It has been an underwhelming performance from the country's five male boxers so far after a fantastic buildup. Only Satish Kumar (+91kg) has managed to win his opening bout and he too sustained a couple of cuts which would have a bearing when he takes the ring against reigning world champion Bakhodir Jalolov on Monday.
Vikas Krishan (69kg) fought with an injury and the debutant duo of Manish Kaushik (63kg) and Ashish Chaudhary (75kg) were also not up to it in their opening-round losses. But the defeat that is going to sting the most is Panghal's. He came in as the overwhelming favourite for a medal and has been sent packing after his very first outing.
Nieva did not believe that Martinez was some sort of an unbeatable machine that Panghal couldn't have outwitted but admitted that the Colombian upstaged the Haryana-boxer in pace and aggression. "He did not have a great defence, it is just that he was landing some 100 punches in a minute. Amit could not keep pace with him, which was a first because he usually sets the pace," he said.
The 25-year-old definitely does and this morning's result cannot undermine his record. Panghal has been India's most successful male boxer in the past four years, during which he became the country's first world championships silver-medallist and Asian Games gold-medallist. He has also won a medal every time he has taken the ring in the Asian Championships, including a gold. Those achievements don't come easy.
"But we tend to look at things in a black and white manner. A loss always hurts and this hurts, he is hurt too. The right approach would be to try and refocus, forget this and learn from mistakes but it would sound cliched to everyone right now.
"But that's the way to go because we have a world championship coming up in a few months time," Nieva said. National head coach C A Kuttappa can foresee the barrage of criticism coming their way.

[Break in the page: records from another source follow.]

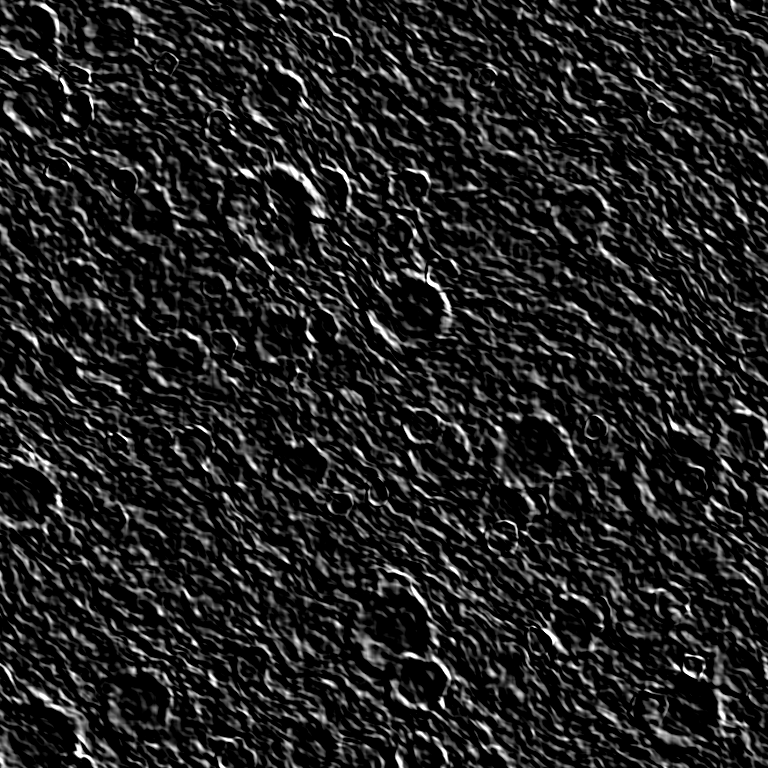
Reproduce this texture map procedurally as a WebGL 1 fragment shader.

```glsl
precision highp float;
// Cratered, grainy rock relief in black and white, lit by a low light from the upper right.

uniform vec2 u_resolution;

vec2 hash2(vec2 cell) {
    vec3 h = fract(cell.xyx * vec3(0.1031, 0.1030, 0.0973));
    h += dot(h, h.yzx + 33.33);
    return fract((h.xx + h.yz) * h.zy);
}

float cornerSlope(vec2 cell, vec2 corner, vec2 f) {
    return dot(hash2(cell + corner) * 2.0 - 1.0, f - corner);
}

// Gradient noise around zero
float noise(vec2 p) {
    vec2 cell = floor(p);
    vec2 f = p - cell;
    vec2 s = f * f * (3.0 - 2.0 * f);
    float low = mix(cornerSlope(cell, vec2(0.0, 0.0), f), cornerSlope(cell, vec2(1.0, 0.0), f), s.x);
    float high = mix(cornerSlope(cell, vec2(0.0, 1.0), f), cornerSlope(cell, vec2(1.0, 1.0), f), s.x);
    return mix(low, high, s.y);
}

// Short grain from the upper left to the lower right, broken up by even roughness
float grain(vec2 p) {
    vec2 q = vec2(dot(p, vec2(0.8, -0.6)), dot(p, vec2(0.6, 0.8)));
    q.y += 0.05 * noise(p * 4.0 + 7.3) + 0.015 * noise(p * 14.0 + 2.1);
    q += 0.006 * vec2(noise(p * 48.0 + 31.7), noise(p * 48.0 + 83.2));
    float height = 0.34 / 105.0 * noise(p * 105.0 + 12.9);
    float frequency = 19.0;
    float slope = 0.09;
    for (int i = 0; i < 4; i++) {
        height += slope / frequency * noise(q * frequency * vec2(0.52, 1.0) + float(i) * 17.37);
        frequency *= 2.0;
        slope = min(slope * 2.1, 0.44);
    }
    return height;
}

// Jittered craters on one grid: x is the height, y covers the floors
vec2 craterLayer(vec2 p, float scale, float share) {
    vec2 g = p * scale + scale * 3.7;
    vec2 home = floor(g);
    vec2 result = vec2(0.0);
    for (int j = -1; j <= 1; j++) {
        for (int i = -1; i <= 1; i++) {
            vec2 cell = home + vec2(float(i), float(j));
            vec2 kind = hash2(cell + 53.0);
            vec2 center = cell + 0.25 + 0.5 * hash2(cell);
            float radius = mix(0.2, 0.35, kind.y * kind.y);
            float d = length(g - center) / radius;
            float rim = 0.16 * (1.0 - smoothstep(1.0, 1.28, d));
            float bowl = 0.19 * (1.0 - smoothstep(0.6, 1.0, d));
            float strength = mix(0.5, 1.1, hash2(cell + 91.0).x);
            float present = step(kind.x, share);
            result.x += present * strength * (rim - bowl) * radius / scale;
            result.y = max(result.y, present * (1.0 - smoothstep(0.75, 1.05, d)));
        }
    }
    return result;
}

// Large, medium and small craters with ragged rims
vec2 craters(vec2 p) {
    p += 0.011 * vec2(noise(p * 30.0 + 4.6), noise(p * 30.0 + 61.2))
       + 0.005 * vec2(noise(p * 75.0 + 9.1), noise(p * 75.0 + 44.8));
    vec2 result = vec2(0.0);
    float scale = 6.0;
    for (int i = 0; i < 3; i++) {
        vec2 layer = craterLayer(p, scale, 0.42 - 0.13 * float(i));
        result.x += layer.x;
        result.y = max(result.y, layer.y);
        scale *= 1.55;
    }
    return result;
}

// Terrain height in x, crater floor cover in y
vec2 terrain(vec2 p) {
    vec2 crater = craters(p);
    return vec2(crater.x + grain(p) * (1.0 - 0.35 * crater.y), crater.y);
}

void main() {
    vec2 p = gl_FragCoord.xy / min(u_resolution.x, u_resolution.y);

    // Only slopes that face the light shine
    vec2 toLight = vec2(0.77, 0.64);
    float reach = 0.0024;
    vec2 behind = terrain(p - 0.5 * reach * toLight);
    vec2 ahead = terrain(p + 0.5 * reach * toLight);
    float facing = (behind.x - ahead.x) / reach;

    float light = facing - 0.03 * (behind.y + ahead.y);
    gl_FragColor = vec4(vec3(clamp(light, 0.0, 1.0)), 1.0);
}
```
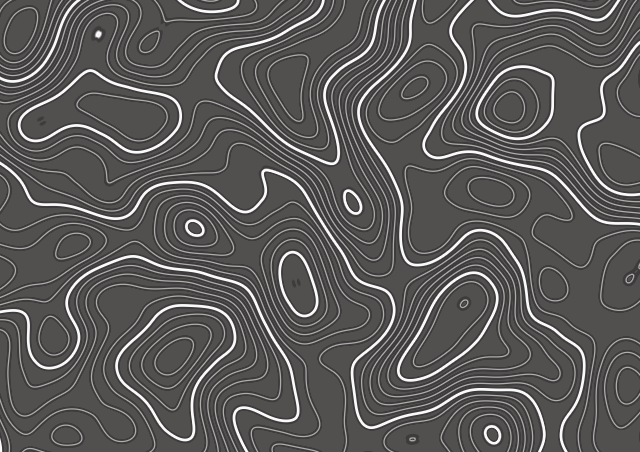
Write a WebGL 2 fragment shader that draws this pattern.

```glsl
#version 300 es
precision highp float;
// Topographic contour map: fine grey and bold white height lines on charcoal.

uniform vec2 u_resolution;
out vec4 fragColor;

// Random unit vector for a lattice point
vec2 randomDirection(vec2 cell) {
    float angle = 6.2832 * fract(sin(dot(cell, vec2(127.1, 311.7))) * 43758.5453);
    return vec2(cos(angle), sin(angle));
}

// Gradient noise with quintic blending, so contours bend smoothly
float gradientNoise(vec2 p) {
    vec2 cell = floor(p);
    vec2 f = p - cell;
    vec2 blend = f * f * f * (f * (f * 6.0 - 15.0) + 10.0);
    vec2 right = vec2(1.0, 0.0), up = vec2(0.0, 1.0);
    float a = dot(randomDirection(cell), f);
    float b = dot(randomDirection(cell + right), f - right);
    float c = dot(randomDirection(cell + up), f - up);
    float d = dot(randomDirection(cell + 1.0), f - 1.0);
    return mix(mix(a, b, blend.x), mix(c, d, blend.x), blend.y);
}

// Terrain height, measured in contour steps
float terrain(vec2 p) {
    p += 0.02 * sin(p.yx * vec2(9.0, 8.0) + vec2(0.5, 2.0));
    mat2 turn = mat2(0.8, 0.6, -0.6, 0.8);
    float broad = gradientNoise(p * 3.0 + vec2(3.4, 7.2));
    float hills = gradientNoise(turn * p * 5.6 + vec2(11.3, 4.6));
    return 11.5 * (broad + 0.55 * hills) + 1.3;
}

// Antialiased coverage of a line of the given half width
float lineCoverage(float distanceToLine, float halfWidth, float pixel) {
    return clamp((halfWidth - distanceToLine) / pixel + 0.5, 0.0, 1.0);
}

void main() {
    vec2 p = gl_FragCoord.xy / u_resolution.y;
    float pixel = 1.0 / u_resolution.y;

    // Height and slope turn level differences into distances
    float height = terrain(p);
    vec2 e = vec2(0.001, 0.0);
    vec2 gradient = vec2(terrain(p + e.xy) - terrain(p - e.xy),
                         terrain(p + e.yx) - terrain(p - e.yx)) / (2.0 * e.x);
    float slope = max(length(gradient), 1.0);

    // Every fifth contour is bold
    float fineDistance = abs(height - floor(height + 0.5)) / slope;
    float boldDistance = abs(height - 5.0 * floor(height / 5.0 + 0.5)) / slope;

    // Charcoal ground with a darker rim beside the lines
    float rim = max(1.0 - smoothstep(0.005, 0.0065, fineDistance),
                    1.0 - smoothstep(0.006, 0.0085, boldDistance));
    vec3 color = mix(vec3(0.32, 0.31, 0.31), vec3(0.24, 0.23, 0.23), rim);

    // Fine grey lines below bold white ones
    color = mix(color, vec3(0.68, 0.68, 0.67), lineCoverage(fineDistance, 0.0014, pixel));
    color = mix(color, vec3(0.98), lineCoverage(boldDistance, 0.003, pixel));
    fragColor = vec4(color, 1.0);
}
```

"We would have liked it to be better, none more than the boxers but it hasn't been the case and we are disappointed. I can understand the criticism that will come and we accept that," he said.
For Nieva, who joined the Indian camp in 2017, it is clearly a huge setback and he acknowledges that but he does not want to get into the talk on what the future holds in the middle of the campaign just yet.
"I have no idea what will happen. I can only say that we have tried our best," he said.